Open to all students who are curious as to why humans are religious, why religions are different, and where religion is headed in the future.
Joseph Watts: firstname.lastname@example.org
- More information link
View more information on the Religion website: www.otago.ac.nz/religion
- Teaching staff
- Paper Structure
- Quizzes 20%
- In-class ethnographic exercises and discussion 20%
- Research project 30%
- Final exam 30%
- Teaching Arrangements
On campus there are two lectures (each one hour) per week.
For distance students there are eight tutorials (one hour; via Zoom). On campus students are welcome to attend
Readings for this paper will consist of journal articles and an open access book titled:
- Kago, Kastom and Kalja: The Study of Indigenous Movements in Melanesia Today

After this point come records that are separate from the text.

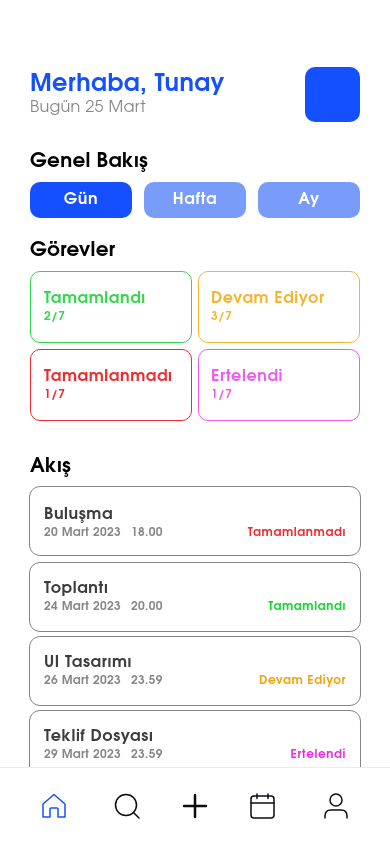
<!DOCTYPE html>
<html lang="tr">
<head>
<meta charset="utf-8">
<meta name="viewport" content="width=390">
<title>Görevler</title>
<style>
:root {
  --blue: #1450ff;
  --blue-soft: #799cfb;
  --ink: #000;
  --text: #3d3d3d;
  --muted: #868686;
  --line: #858585;
  --done: #35d64c;
  --progress: #f5b52e;
  --missed: #f02a2f;
  --postponed: #ee5cec;
}
* { box-sizing: border-box; margin: 0; padding: 0; }
html, body { width: 390px; height: 844px; overflow: hidden; background: #fff; }
body { font-family: "TeX Gyre Adventor", "Inter", sans-serif; font-weight: 700; color: var(--ink); }
a { color: inherit; text-decoration: none; }
ul { list-style: none; }
.app { width: 390px; height: 844px; display: flex; flex-direction: column; }
main { height: 767px; padding: 67px 30px 0; overflow: hidden; }

.greeting { height: 55px; display: flex; justify-content: space-between; }
.greeting h1 { margin-top: 5px; font-size: 24px; line-height: 24px; letter-spacing: .5px; color: var(--blue); white-space: nowrap; }
.greeting p { margin-top: 2px; font-size: 16px; line-height: 20px; letter-spacing: .3px; font-weight: 400; color: var(--muted); }
.app-badge { width: 55px; height: 55px; border-radius: 10px; background: var(--blue); }

h2 { height: 30px; font-size: 20px; line-height: 30px; letter-spacing: .3px; }
.overview { margin-top: 25px; }
.tasks { margin-top: 18px; }
.feed { margin-top: 31px; }

.periods { margin-top: 5px; display: grid; grid-template-columns: repeat(3, 1fr); gap: 12px; }
.periods a { height: 36px; border-radius: 10px; background: var(--blue-soft); color: #fff; font-size: 16px; line-height: 36px; letter-spacing: .6px; text-align: center; }
.periods .active { background: var(--blue); }

.status-cards { margin-top: 5px; display: grid; grid-template-columns: 1fr 1fr; gap: 6px; }
.card { height: 72px; padding: 18px 0 0 13px; border: 1px solid; border-radius: 10px; white-space: nowrap; }
.card:nth-child(even) { padding-left: 12px; }
.card h3 { font-size: 16px; line-height: 18px; letter-spacing: .6px; }
.card p { font-size: 12px; line-height: 18px; letter-spacing: .3px; }
.done { color: var(--done); }
.progress { color: var(--progress); }
.missed { color: var(--missed); }
.postponed { color: var(--postponed); }

.events { margin: 4px -1px 0; display: flex; flex-direction: column; gap: 4px; }
.event { flex: none; height: 70px; padding: 17px 14px 0; border: 1px solid var(--line); border-radius: 11px; }
.event:first-child { padding-top: 19px; margin-bottom: 2px; }
.event h3 { font-size: 16px; line-height: 18px; letter-spacing: .6px; color: var(--text); }
.details { display: flex; font-size: 12px; line-height: 18px; letter-spacing: .3px; color: var(--muted); white-space: nowrap; }
.details time + time { margin-left: 10px; }
.state { margin-left: auto; letter-spacing: .6px; }
.state.done { color: #12d62d; }
.state.progress { color: #f0a30c; }
.state.postponed { color: #ea2be8; }

.tab-bar { height: 77px; padding-left: 40px; border-top: 1px solid #ececec; background: #fff; display: grid; grid-template-columns: 73px 68px 67px 74px 28px; align-items: center; }
.tab-bar a { display: block; height: 28px; color: #0b0b12; }
.tab-bar .current { color: var(--blue); }
.tab-bar svg { display: block; width: 28px; height: 28px; fill: none; stroke: currentColor; stroke-width: 1.5; stroke-linecap: round; stroke-linejoin: round; }
.tab-bar .add svg { stroke-width: 2.5; }
</style>
</head>
<body>
<div class="app">
  <main>
    <header class="greeting">
      <div>
        <h1>Merhaba, Tunay</h1>
        <p>Bugün 25 Mart</p>
      </div>
      <div class="app-badge"></div>
    </header>

    <section class="overview">
      <h2>Genel Bakış</h2>
      <div class="periods">
        <a class="active" href="#">Gün</a>
        <a href="#">Hafta</a>
        <a href="#">Ay</a>
      </div>
    </section>

    <section class="tasks">
      <h2>Görevler</h2>
      <div class="status-cards">
        <article class="card done"><h3>Tamamlandı</h3><p>2/7</p></article>
        <article class="card progress"><h3>Devam Ediyor</h3><p>3/7</p></article>
        <article class="card missed"><h3>Tamamlanmadı</h3><p>1/7</p></article>
        <article class="card postponed"><h3>Ertelendi</h3><p>1/7</p></article>
      </div>
    </section>

    <section class="feed">
      <h2>Akış</h2>
      <ul class="events">
        <li class="event">
          <h3>Buluşma</h3>
          <div class="details"><time>20 Mart 2023</time><time>18.00</time><span class="state missed">Tamamlanmadı</span></div>
        </li>
        <li class="event">
          <h3>Toplantı</h3>
          <div class="details"><time>24 Mart 2023</time><time>20.00</time><span class="state done">Tamamlandı</span></div>
        </li>
        <li class="event">
          <h3>UI Tasarımı</h3>
          <div class="details"><time>26 Mart 2023</time><time>23.59</time><span class="state progress">Devam Ediyor</span></div>
        </li>
        <li class="event">
          <h3>Teklif Dosyası</h3>
          <div class="details"><time>29 Mart 2023</time><time>23.59</time><span class="state postponed">Ertelendi</span></div>
        </li>
      </ul>
    </section>
  </main>

  <nav class="tab-bar">
    <a class="current" href="#" aria-label="Ana sayfa">
      <svg viewBox="0 0 28 28"><path d="M3 12 14 2.5 25 12V25H18V17Q18 16 17 16H11Q10 16 10 17V25H3Z"/></svg>
    </a>
    <a href="#" aria-label="Ara">
      <svg viewBox="0 0 28 28"><circle cx="13" cy="13" r="10.5"/><path d="M20.5 20.5 26 26"/></svg>
    </a>
    <a class="add" href="#" aria-label="Ekle">
      <svg viewBox="0 0 28 28"><path d="M14 3V25M3 14H25"/></svg>
    </a>
    <a href="#" aria-label="Takvim">
      <svg viewBox="0 0 28 28"><rect x="3" y="4" width="23" height="22" rx="3"/><path d="M3 11H26M9 2V6.500M20 2V6.500"/></svg>
    </a>
    <a href="#" aria-label="Profil">
      <svg viewBox="0 0 28 28"><circle cx="14" cy="8" r="6"/><path d="M3 26V24Q3 18 9 18H19Q25 18 25 24V26"/></svg>
    </a>
  </nav>
</div>
</body>
</html>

- Course outline
- Graduate Attributes Emphasised
Interdisciplinary perspectives, Scholarship, Critical thinking, Communication, Ethics, Information literacy, Research, Self-motivation.
View more information about Otago's graduate attributes.
- Learning Outcomes
By the end of this paper, 200-level students will be able to:
- Understand the universal features of religions and be able to describe some of the patterned variability of religions across cultures
- Know the major theories used to explain religions and their place in human societies
- Understand the changing role of religion in human societies up to the modern period
- Write a clear, persuasive, and original commentary about an evidence-based argument
In addition to the above, 300-level students will also be able to:
- Relate theoretical approaches to the study of culture and religion to one other
- Argue for the merits of one theory relative to another, based on a familiarity with multiple religious traditions
- Articulate the strengths and weaknesses of approaches to the study of culture and religion